A homestay experience in India is certainly one of the best ways to observe how the locals live in a residential area like Delhi’s South Extension Part II.
|The nearest provision stores to our homestay at South Ex II|
for fresh milk and other daily provisions
On the first morning, our host took us on a walking tour of the neighbourhood to show us the shortcut to the provision stores and nearby shopping areas. My family and I were amazed to see an eclectic mix of local businesses alongside international brands in rows of shops with street food and fashion accessory vendors parked on the pavements. There was even a Marks & Spencer outlet in a separate building!
With Delhi as our base, we made day trips to Jaipur in Rajasthan state and to Agra in Uttar Pradesh state to see the renowned Taj Mahal. We had an exciting Indian experience – and more, as we walked about, drove around, explored sites and savoured the delicious cuisine.
At the end of our stay, we are more than familiar with the constant honking in the streets (despite the many signs reminding drivers not to honk), as part of India’s way of life.
Here are ten things that are happening only in India.
Here are ten things that are happening only in India.
1. Female manual workers
While manual labour is readily available in India, it’s interesting that the building construction industry usually employs a female workforce.
It was amusing that these hardworking women at a construction site in South-Ex II, also thought that we were a curious sight. As I watched them, I believe they must have such strong backs and necks because one of the women carried nine bricks on her head!
2. Cows and the right of way
In India, cows are revered as sacred animals. The cow earned its place of honour in this agricultural region because it was heavily relied on for providing dairy products while its manure was used as fertilizer and fuel. The cows’ exalted position gives them the right to roam the streets and we watched in amazement as drivers skillfully avoided near-miss collisions as they steered around these animals on busy streets.
3. Colourful crisps and nuts
This crisps and nuts vendor near the India Gates reminded me of our traditional kacang-puteh man in Malaysia who has since disappeared from our city streets. I always wondered how the vendor kept his roasted products fresh and crispy in such humid weather when they are stored in open containers… For this vendor, I guess the plastic spoons are not just for decoration but used to spoon the customers required quantity?
4. Camel driven carts in Rajasthan
On our drive to Jaipur in Rajasthan state, we spotted many camel driven carts like this. It was good that this camel cart had a dedicated lane that ran parallel to the road. At the expressway tollgates, we saw these graceful working animals joining the queue with trucks, auto-scooters and cars for their turn to pay the required toll. I wonder how much toll was charged per camel cart?
5. The “corn man” toasting corn
From the number of vendors spotted all over the city, we can safely conclude that freshly toasted corn-on-the-cob must a popular snack here.

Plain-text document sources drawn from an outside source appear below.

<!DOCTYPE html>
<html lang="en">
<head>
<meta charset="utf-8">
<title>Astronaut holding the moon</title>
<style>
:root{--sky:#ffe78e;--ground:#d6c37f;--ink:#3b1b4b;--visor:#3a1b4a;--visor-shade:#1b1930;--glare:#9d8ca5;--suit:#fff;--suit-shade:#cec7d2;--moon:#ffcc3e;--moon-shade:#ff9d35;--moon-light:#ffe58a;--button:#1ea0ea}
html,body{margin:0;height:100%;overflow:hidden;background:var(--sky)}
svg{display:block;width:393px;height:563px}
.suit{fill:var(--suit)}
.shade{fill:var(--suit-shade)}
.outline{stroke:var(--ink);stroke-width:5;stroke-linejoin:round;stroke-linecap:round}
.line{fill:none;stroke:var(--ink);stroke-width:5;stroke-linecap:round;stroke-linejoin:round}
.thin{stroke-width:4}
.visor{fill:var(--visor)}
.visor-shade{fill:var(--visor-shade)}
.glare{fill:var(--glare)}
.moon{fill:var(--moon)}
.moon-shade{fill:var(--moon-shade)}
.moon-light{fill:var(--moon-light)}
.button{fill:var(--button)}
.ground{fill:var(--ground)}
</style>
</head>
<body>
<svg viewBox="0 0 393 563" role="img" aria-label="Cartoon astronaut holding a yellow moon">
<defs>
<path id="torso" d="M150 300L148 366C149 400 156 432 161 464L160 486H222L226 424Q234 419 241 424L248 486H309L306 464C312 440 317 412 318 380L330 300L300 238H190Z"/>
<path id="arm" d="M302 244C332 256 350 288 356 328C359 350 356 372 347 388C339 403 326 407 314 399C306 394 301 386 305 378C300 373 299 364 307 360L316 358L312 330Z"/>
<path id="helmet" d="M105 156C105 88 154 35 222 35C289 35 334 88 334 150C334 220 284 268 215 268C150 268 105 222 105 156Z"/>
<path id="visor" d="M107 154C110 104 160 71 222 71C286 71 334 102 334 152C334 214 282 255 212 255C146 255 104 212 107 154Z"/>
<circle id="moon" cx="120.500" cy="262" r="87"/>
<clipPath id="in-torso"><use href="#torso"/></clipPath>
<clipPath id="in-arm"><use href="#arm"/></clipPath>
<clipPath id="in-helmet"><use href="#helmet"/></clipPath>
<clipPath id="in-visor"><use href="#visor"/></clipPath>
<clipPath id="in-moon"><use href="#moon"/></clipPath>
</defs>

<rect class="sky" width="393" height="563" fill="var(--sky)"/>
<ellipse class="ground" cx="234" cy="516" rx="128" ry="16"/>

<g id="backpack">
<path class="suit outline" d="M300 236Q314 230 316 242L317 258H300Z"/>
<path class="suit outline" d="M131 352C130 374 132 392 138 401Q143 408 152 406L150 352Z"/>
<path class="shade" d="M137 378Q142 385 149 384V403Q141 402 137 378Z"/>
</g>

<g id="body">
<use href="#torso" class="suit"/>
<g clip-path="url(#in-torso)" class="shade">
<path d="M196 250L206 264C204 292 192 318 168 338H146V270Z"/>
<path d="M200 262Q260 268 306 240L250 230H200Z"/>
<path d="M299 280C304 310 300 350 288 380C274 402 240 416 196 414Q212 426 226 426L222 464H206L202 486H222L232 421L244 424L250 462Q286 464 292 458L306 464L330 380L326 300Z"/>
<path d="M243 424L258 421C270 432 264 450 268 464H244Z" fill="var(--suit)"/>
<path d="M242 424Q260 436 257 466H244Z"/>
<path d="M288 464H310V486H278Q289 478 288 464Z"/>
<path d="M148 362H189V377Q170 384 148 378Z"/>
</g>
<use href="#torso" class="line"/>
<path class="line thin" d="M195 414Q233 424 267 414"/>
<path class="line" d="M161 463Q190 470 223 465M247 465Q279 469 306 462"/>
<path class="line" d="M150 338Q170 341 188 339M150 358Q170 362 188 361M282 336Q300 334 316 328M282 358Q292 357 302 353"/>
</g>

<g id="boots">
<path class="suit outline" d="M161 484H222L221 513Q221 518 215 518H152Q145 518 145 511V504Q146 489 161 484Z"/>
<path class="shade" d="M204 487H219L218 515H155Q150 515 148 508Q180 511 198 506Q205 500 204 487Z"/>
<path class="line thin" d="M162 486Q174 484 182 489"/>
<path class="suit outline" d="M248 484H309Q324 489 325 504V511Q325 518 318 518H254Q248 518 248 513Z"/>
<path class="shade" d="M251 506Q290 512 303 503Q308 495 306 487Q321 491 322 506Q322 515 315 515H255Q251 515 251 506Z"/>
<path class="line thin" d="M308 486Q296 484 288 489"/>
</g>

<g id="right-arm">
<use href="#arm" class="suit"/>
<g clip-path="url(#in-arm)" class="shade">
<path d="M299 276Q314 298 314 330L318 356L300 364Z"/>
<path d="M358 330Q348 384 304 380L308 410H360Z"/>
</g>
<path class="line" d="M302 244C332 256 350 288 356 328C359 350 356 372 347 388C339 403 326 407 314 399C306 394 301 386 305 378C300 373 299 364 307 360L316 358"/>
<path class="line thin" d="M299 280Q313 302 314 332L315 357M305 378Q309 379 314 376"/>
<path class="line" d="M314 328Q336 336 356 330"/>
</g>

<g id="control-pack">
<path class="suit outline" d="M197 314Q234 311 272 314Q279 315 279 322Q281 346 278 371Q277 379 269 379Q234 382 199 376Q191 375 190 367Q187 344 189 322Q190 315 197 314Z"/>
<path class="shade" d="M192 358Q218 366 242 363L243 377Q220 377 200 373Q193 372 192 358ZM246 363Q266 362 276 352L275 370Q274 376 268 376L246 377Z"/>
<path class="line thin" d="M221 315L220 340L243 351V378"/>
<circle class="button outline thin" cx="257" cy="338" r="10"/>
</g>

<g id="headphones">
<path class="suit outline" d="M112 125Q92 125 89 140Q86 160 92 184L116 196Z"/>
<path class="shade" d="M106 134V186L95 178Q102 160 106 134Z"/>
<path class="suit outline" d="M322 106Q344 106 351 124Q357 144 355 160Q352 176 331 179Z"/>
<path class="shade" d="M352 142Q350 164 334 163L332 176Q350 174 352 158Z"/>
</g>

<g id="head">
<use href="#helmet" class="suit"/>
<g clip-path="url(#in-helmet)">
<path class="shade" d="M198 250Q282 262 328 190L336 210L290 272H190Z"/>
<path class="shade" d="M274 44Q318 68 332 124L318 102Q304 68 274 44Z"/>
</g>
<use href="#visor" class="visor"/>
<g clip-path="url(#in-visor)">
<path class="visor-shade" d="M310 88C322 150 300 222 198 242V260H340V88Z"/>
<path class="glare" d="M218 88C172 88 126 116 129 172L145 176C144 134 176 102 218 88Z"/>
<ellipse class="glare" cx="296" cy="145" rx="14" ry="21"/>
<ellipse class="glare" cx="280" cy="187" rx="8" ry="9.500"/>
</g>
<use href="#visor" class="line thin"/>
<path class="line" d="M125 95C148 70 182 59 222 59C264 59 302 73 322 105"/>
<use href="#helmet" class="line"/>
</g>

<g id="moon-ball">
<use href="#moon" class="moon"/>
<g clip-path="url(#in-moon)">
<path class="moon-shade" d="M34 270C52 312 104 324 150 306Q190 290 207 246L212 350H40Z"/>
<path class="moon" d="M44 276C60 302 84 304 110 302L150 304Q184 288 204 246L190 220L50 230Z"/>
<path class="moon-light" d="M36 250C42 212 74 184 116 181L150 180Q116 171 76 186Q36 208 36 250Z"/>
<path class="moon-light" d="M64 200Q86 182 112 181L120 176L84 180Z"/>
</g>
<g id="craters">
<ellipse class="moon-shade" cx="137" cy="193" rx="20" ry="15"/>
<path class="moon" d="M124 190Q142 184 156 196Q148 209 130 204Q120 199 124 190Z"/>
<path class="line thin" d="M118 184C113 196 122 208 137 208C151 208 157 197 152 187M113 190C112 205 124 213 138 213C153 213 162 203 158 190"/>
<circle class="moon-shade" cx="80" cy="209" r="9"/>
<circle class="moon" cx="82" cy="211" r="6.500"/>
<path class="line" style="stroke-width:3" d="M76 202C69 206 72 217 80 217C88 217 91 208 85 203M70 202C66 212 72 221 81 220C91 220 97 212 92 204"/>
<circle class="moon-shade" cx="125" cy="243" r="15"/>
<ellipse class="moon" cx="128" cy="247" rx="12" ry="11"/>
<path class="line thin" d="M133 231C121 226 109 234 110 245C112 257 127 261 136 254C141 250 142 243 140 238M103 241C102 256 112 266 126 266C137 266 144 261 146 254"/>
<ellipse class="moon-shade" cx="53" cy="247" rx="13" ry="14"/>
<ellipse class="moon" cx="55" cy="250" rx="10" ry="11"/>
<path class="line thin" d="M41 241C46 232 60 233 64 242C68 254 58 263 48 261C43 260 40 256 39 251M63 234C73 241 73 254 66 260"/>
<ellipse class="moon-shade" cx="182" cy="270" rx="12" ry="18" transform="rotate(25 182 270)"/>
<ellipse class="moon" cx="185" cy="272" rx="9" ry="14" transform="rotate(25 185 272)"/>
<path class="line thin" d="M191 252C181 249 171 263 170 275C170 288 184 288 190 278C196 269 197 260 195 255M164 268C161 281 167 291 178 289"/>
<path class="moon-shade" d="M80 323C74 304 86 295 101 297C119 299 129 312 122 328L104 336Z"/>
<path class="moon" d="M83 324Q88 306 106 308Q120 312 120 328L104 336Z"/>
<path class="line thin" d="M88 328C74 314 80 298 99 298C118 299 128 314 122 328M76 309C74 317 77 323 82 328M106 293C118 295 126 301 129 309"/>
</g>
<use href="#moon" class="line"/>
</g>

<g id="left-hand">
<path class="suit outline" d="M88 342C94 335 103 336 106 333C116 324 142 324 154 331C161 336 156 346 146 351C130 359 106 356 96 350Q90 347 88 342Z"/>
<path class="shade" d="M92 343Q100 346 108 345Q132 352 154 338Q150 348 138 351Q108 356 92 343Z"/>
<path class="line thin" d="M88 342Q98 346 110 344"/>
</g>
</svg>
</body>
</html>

This “corn man” was parked right in front of a McDonald’s outlet at South-Ex II where customers clearly preferred his corn to a McD product.
Charcoal toasted corn must be tasty but I wondered why they didn’t toast the corn on a metal grill but directly on the charcoal?
6. Sweet and savoury street food
Walking around the shops in South-Ex II, I saw street food vendors selling a range of fruit juices, chai and fast foods like momos – small dumplings that resembled Chinese pau – and Indian sweet and savoury snacks. This vendor offered a choice of freshly made gulab jamun, samosa, fried bread pakora and jalebi with a range of Indian sweets in the showcase behind.
7. Beware of these trucks!
India is renowned for lawlessness on the roads and driving in the opposite direction on a dual-carriageway, simply takes the cake! On the drive to Jaipur, imagine our horror when we saw a cement-mixer truck hurtling towards us! Thankfully, our driver was safely on the next lane of the dual-carriageway and left enough space for that rogue truck to pass in the opposite direction.
8. No helmets and multiple passengers
While we saw stalls that sold motorbike helmets, very rarely did we see riders wearing helmets in India. Women pillion riders, always sat sideways on the motorbike and elegantly kept their saris around them as the bikes wove through thick traffic. On our way back from Agra, I caught sight of this rider who was comfortably carrying not one or two but three passengers!
9. A traditional 2-pan balance weighing scale
Mobile green grocers provide a convenient service in residential areas and I could not help but pause to look closer at the range of fresh vegetables for sale. While we are familiar with the dacing type of hanging weighing scale, it was rare to see a vintage-looking 2-pan balance weighing scale. It was interesting that this vendor still used this traditional balance scale with a range of standard mass weights to weigh his products.
10. The “iron man”
Too lazy to switch on your electric iron to press your clothes?
Then take it to the “iron man” who has been operating his ironing business at South-Ex II for the past 22 years.
It was fascinating to watch them preparing their heavy traditional irons filled with charcoal embers before pressing garments flawlessly smooth.
His daughter, who speaks English, said their charges are 4 Rupees (25 sen) for a small garment and 5 Rupees for a larger piece.
A version of this was published in The New Straits Times, Life & Times on 29 September 2016